'Shoe Fly Baby' is the Asham Award Prize short story collection edited by Kate Pullinger. I recommended a short story by Kate a while back in another anthology. I drifted though this book a little, kept coming back to half read stories with no recollection of what had been happening, I'm afraid that does not recommend it very highly, or maybe I am just in such a bad slump at the moment I was not concentrating.
The one that struck me most was 'An angel in the garden' by Jane Maltby, about an elderly woman who's life is altered by a car crash at the bottom of her garden. She forms a bond with the family of the young man who is killed, while her own faculties go into rapid decline. It has a lovely metaphor of cryptic crossword clues running though the story, reflecting the confusion she increasingly experiences:
"She kept finding bits, all over the place, even after they'd cleaned up. Not from the victim, of course not, that would be silly, although he went straight out through the windscreen and along the road, face down, they told her. She didn't look. Even when all the neighbours ran down their gardens to the road, and all the police cars with their lights were parked all over the grass, and it was even on the radio, the cars were queued up for that long.

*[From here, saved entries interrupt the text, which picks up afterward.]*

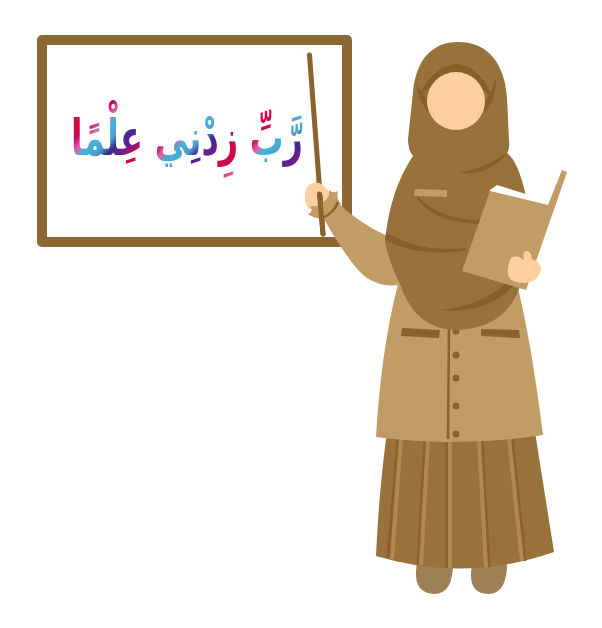
<!DOCTYPE html>
<html lang="ar">
<head>
<meta charset="utf-8">
<title>رَّبِّ زِدْنِي عِلْمًا</title>
<style>
:root {
  --paper: #ffffff;
  --frame: #8c6733;
  --veil: #99713a;
  --veil-fold: #876029;
  --cloth: #c19c64;
  --trim: #8a622b;
  --pleat: #b08850;
  --shoe: #9d8055;
  --skin: #ffcf9f;
}
html, body { margin: 0; background: var(--paper); overflow: hidden; }
svg { display: block; width: 602px; height: 628px; }
.board { fill: var(--paper); stroke: var(--frame); stroke-width: 10; stroke-linejoin: round; }
.prayer { font: bold 50px "DejaVu Sans", sans-serif; fill: url(#ink); direction: rtl; text-anchor: middle; }
.veil { fill: var(--veil); }
.fold { fill: var(--veil-fold); }
.cloth { fill: var(--cloth); }
.trim { fill: var(--trim); }
.skin { fill: var(--skin); }
.shoe { fill: var(--shoe); }
.page { fill: var(--paper); }
.stick { stroke: var(--trim); stroke-width: 5; stroke-linecap: round; }
.pleats { fill: none; stroke: var(--pleat); stroke-width: 4; }
.pleat-shade { fill: none; stroke: var(--trim); stroke-width: 3; }
.seam { stroke: var(--trim); stroke-width: 2.5; }
</style>
</head>
<body>
<svg viewBox="0 0 602 628" xmlns="http://www.w3.org/2000/svg">
  <defs>
    <linearGradient id="ink" gradientUnits="userSpaceOnUse" x1="72" y1="115" x2="117" y2="160" spreadMethod="repeat">
      <stop offset="0" stop-color="#7a1a8c"/>
      <stop offset=".12" stop-color="#d40a3c"/>
      <stop offset=".3" stop-color="#c4085a"/>
      <stop offset=".42" stop-color="#e65aa8"/>
      <stop offset=".54" stop-color="#3fb4d8"/>
      <stop offset=".7" stop-color="#4a9fd0"/>
      <stop offset=".82" stop-color="#3a2c92"/>
      <stop offset="1" stop-color="#7a1a8c"/>
    </linearGradient>
    <circle id="button" class="trim" r="3.5"/>
  </defs>

  <g id="whiteboard">
    <rect class="board" x="42" y="40" width="305" height="202"/>
    <text class="prayer" x="187" y="155" textLength="232" lengthAdjust="spacingAndGlyphs">رَّبِّ زِدْنِي عِلْمًا</text>
  </g>

  <g id="shoes" class="shoe">
    <path d="M417 560H453Q454 594 434 594Q415 593 416 572Z"/>
    <path d="M472 560H507Q508 594 488 594Q470 593 471 574Z"/>
  </g>

  <g id="skirt">
    <path class="veil" d="M387 432H535L554 552Q465 583 376 556Q379 490 387 432Z"/>
    <path class="pleat-shade" d="M398 438L388 558M425 440L418 565M447 440V568M482 440L489 567M512 438L525 561"/>
    <path class="pleats" d="M401 438L392 559M428 440L421 565M450 440V568M479 440L486 567M509 438L522 561"/>
  </g>

  <g id="pointing-arm">
    <path class="cloth" d="M336 201Q357 222 387 236L402 284Q385 289 367 278Q352 268 324 219Z"/>
  </g>

  <g id="jacket">
    <path class="cloth" d="M398 284L517 284Q531 340 543 435Q460 448 376 437Q381 350 398 284Z"/>
    <path class="trim" d="M402 328L440 330L439 338L401 336Z"/>
    <path class="trim" d="M481 329L519 330L520 338L481 336Z"/>
    <line class="seam" x1="449" y1="324" x2="448" y2="439"/>
    <use href="#button" x="456" y="331"/>
    <use href="#button" x="456" y="355"/>
    <use href="#button" x="456" y="378"/>
    <use href="#button" x="456" y="406"/>
    <use href="#button" x="456" y="434"/>
  </g>

  <g id="headscarf">
    <path class="veil" d="M458 42C489 42 505 65 507 98L509 140Q510 149 507 153Q518 161 526 196L522 280Q508 330 455 330Q415 329 400 284Q388 260 385 241Q390 190 413 156Q408 150 408 139L413 92C416 60 432 42 458 42Z"/>
    <path class="fold" d="M417 101Q430 66 457 64Q483 66 495 105Q487 86 457 76Q431 80 417 101Z"/>
    <path class="fold" d="M496 76Q496 99 486 111L480 106Q493 94 496 76Z"/>
    <path class="fold" d="M416 82Q419 102 429 113L434 104Q421 96 416 82Z"/>
    <path class="fold" d="M508 152Q490 176 459 173Q486 168 508 152Z"/>
    <path class="fold" d="M414 192Q435 220 482 220L480 224Q426 222 414 192Z"/>
    <path class="fold" d="M386 232Q419 253 466 248L465 251Q417 257 385 240Z"/>
    <path class="fold" d="M516 283Q490 314 439 310Q483 306 508 281Z"/>
    <path class="veil" d="M427 102Q433 73 457 67Q480 73 485 102Z"/>
    <path class="fold" d="M434 81Q444 66 457 65Q471 66 480 81Q457 67 434 81Z"/>
    <ellipse class="skin" cx="456" cy="101" rx="29" ry="29"/>
    <path class="cloth" d="M415 189L447 190V197L414 196Z"/>
  </g>

  <g id="book">
    <path class="page" d="M489 191L497 185L526 194L550 201L548 207Z"/>
    <path class="cloth" d="M562 170L567 172L526 290L462 271L490 191L548 205Z"/>
  </g>

  <g id="book-hand" class="skin">
    <path d="M510 260Q512 255 519 257L524 260Q522 252 526 251Q531 251 532 259Q541 262 541 269Q539 282 524 283Q511 283 508 275Q507 268 510 260Z"/>
  </g>

  <g id="pointing-hand">
    <path class="skin" d="M313 183Q318 180 321 185L329 192Q329 203 319 208L309 209Q304 203 305 194Q306 185 313 183Z"/>
    <line class="stick" x1="309.500" y1="55" x2="323" y2="234"/>
    <path class="skin" d="M315 184Q318 181 321 184L328 190Q330 195 325 196L317 194Z"/>
    <path class="cloth" d="M329 190Q333 194 338 191Q336 199 341 204Q334 214 322 218Q314 219 308 214Q314 212 310 206Q320 207 323 202Q330 198 329 190Z"/>
    <path class="trim" d="M337 201Q333 212 322 217L325 218Q336 212 339 203Z"/>
    <line class="stick" x1="319.500" y1="194" x2="323" y2="234"/>
  </g>
</svg>
</body>
</html>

The boy's car embraced the lamp-post deeply. That was the thought that struck her. It had sucked the post into its vitals. Glass and metal lay on the ground, and there were the bits that, weeks after the crash, she kept crunching over when she finally went down, to check the flowers. The body had come to rest perhaps twenty yards away, just on the boundary with her neighbours, who kept cats. Just inside the boundary. It was her accident, all right." (p.62)